▶ [Problem to solve]:
From the entries below, return exactly the lines beginning at the one that contains "--app: #10739e;" and ending at the one that contains "var(--entity); font-size: inherit;", both of them included, and only those lines.

▶ [Data in this exercise]:
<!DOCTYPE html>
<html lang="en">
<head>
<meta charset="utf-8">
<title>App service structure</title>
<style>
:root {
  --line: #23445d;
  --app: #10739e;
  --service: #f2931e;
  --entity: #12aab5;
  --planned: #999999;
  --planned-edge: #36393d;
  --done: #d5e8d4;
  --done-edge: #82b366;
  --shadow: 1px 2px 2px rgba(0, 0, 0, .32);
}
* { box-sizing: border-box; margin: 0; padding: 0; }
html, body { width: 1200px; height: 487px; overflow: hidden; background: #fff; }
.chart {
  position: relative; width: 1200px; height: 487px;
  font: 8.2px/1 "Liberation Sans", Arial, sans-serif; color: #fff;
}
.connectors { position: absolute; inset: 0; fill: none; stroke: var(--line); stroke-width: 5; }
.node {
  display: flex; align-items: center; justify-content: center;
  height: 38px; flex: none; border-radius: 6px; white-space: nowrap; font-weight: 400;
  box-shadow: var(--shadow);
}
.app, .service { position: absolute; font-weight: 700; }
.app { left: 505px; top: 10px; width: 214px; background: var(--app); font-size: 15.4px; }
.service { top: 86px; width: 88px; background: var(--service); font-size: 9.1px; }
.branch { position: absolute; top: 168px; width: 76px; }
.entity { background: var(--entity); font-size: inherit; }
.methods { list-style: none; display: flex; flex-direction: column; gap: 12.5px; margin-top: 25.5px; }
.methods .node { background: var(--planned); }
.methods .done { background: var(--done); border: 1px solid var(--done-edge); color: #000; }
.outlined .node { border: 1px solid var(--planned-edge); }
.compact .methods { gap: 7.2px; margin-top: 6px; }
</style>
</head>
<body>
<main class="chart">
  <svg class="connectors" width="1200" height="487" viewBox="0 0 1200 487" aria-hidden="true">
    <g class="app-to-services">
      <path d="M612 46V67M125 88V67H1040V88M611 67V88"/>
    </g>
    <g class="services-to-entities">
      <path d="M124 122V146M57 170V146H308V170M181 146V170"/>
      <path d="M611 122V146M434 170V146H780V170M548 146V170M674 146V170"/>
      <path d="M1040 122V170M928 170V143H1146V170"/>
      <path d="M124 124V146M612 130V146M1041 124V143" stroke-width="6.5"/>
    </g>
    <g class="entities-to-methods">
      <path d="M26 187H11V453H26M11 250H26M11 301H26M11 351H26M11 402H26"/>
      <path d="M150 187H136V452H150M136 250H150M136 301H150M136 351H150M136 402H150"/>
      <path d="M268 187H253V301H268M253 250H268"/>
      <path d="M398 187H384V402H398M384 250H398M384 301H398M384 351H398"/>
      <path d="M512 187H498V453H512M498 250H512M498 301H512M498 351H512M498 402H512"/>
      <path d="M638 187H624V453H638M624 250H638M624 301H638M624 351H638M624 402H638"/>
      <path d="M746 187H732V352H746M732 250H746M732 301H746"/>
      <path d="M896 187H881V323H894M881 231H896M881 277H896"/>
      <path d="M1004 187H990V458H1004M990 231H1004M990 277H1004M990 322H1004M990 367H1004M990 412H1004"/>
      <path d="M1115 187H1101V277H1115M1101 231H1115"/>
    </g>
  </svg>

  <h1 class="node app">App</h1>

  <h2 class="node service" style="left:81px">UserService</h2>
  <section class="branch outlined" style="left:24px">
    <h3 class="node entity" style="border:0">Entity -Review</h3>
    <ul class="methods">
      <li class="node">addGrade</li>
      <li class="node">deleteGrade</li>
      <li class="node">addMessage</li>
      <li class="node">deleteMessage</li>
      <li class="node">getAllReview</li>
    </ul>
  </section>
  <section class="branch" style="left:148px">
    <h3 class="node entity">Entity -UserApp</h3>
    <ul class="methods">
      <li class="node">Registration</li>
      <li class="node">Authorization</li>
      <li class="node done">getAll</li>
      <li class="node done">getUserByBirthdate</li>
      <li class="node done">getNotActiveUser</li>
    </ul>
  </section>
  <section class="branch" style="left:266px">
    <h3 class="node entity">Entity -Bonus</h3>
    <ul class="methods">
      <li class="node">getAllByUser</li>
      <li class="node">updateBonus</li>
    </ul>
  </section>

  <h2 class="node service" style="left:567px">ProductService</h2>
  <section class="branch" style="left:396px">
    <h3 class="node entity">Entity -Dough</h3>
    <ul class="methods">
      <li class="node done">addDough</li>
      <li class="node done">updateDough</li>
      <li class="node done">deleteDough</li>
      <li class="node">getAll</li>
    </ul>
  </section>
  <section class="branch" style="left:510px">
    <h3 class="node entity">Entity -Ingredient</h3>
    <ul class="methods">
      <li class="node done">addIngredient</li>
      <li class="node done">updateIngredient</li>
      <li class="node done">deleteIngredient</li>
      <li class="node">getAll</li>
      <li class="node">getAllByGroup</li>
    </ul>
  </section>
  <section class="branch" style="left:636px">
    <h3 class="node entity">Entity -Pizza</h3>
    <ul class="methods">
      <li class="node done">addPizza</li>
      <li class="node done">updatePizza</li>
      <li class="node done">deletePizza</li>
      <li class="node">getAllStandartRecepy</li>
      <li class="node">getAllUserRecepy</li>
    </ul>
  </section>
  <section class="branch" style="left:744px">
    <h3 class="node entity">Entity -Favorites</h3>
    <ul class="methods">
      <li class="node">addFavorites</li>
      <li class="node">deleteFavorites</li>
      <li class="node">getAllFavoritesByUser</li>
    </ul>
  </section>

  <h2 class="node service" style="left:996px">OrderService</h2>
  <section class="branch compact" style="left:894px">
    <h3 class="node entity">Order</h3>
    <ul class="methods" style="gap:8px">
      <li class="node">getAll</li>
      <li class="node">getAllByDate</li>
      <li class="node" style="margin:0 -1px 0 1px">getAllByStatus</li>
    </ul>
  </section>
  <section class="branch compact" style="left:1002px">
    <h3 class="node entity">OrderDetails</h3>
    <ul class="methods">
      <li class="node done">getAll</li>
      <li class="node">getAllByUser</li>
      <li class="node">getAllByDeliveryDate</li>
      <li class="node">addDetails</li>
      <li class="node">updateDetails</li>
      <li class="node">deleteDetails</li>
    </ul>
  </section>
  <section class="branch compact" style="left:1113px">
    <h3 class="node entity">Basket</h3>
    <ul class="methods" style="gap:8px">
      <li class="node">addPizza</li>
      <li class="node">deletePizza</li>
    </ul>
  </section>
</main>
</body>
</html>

▶ [Answer to this problem]:
  --app: #10739e;
  --service: #f2931e;
  --entity: #12aab5;
  --planned: #999999;
  --planned-edge: #36393d;
  --done: #d5e8d4;
  --done-edge: #82b366;
  --shadow: 1px 2px 2px rgba(0, 0, 0, .32);
}
* { box-sizing: border-box; margin: 0; padding: 0; }
html, body { width: 1200px; height: 487px; overflow: hidden; background: #fff; }
.chart {
  position: relative; width: 1200px; height: 487px;
  font: 8.2px/1 "Liberation Sans", Arial, sans-serif; color: #fff;
}
.connectors { position: absolute; inset: 0; fill: none; stroke: var(--line); stroke-width: 5; }
.node {
  display: flex; align-items: center; justify-content: center;
  height: 38px; flex: none; border-radius: 6px; white-space: nowrap; font-weight: 400;
  box-shadow: var(--shadow);
}
.app, .service { position: absolute; font-weight: 700; }
.app { left: 505px; top: 10px; width: 214px; background: var(--app); font-size: 15.4px; }
.service { top: 86px; width: 88px; background: var(--service); font-size: 9.1px; }
.branch { position: absolute; top: 168px; width: 76px; }
.entity { background: var(--entity); font-size: inherit; }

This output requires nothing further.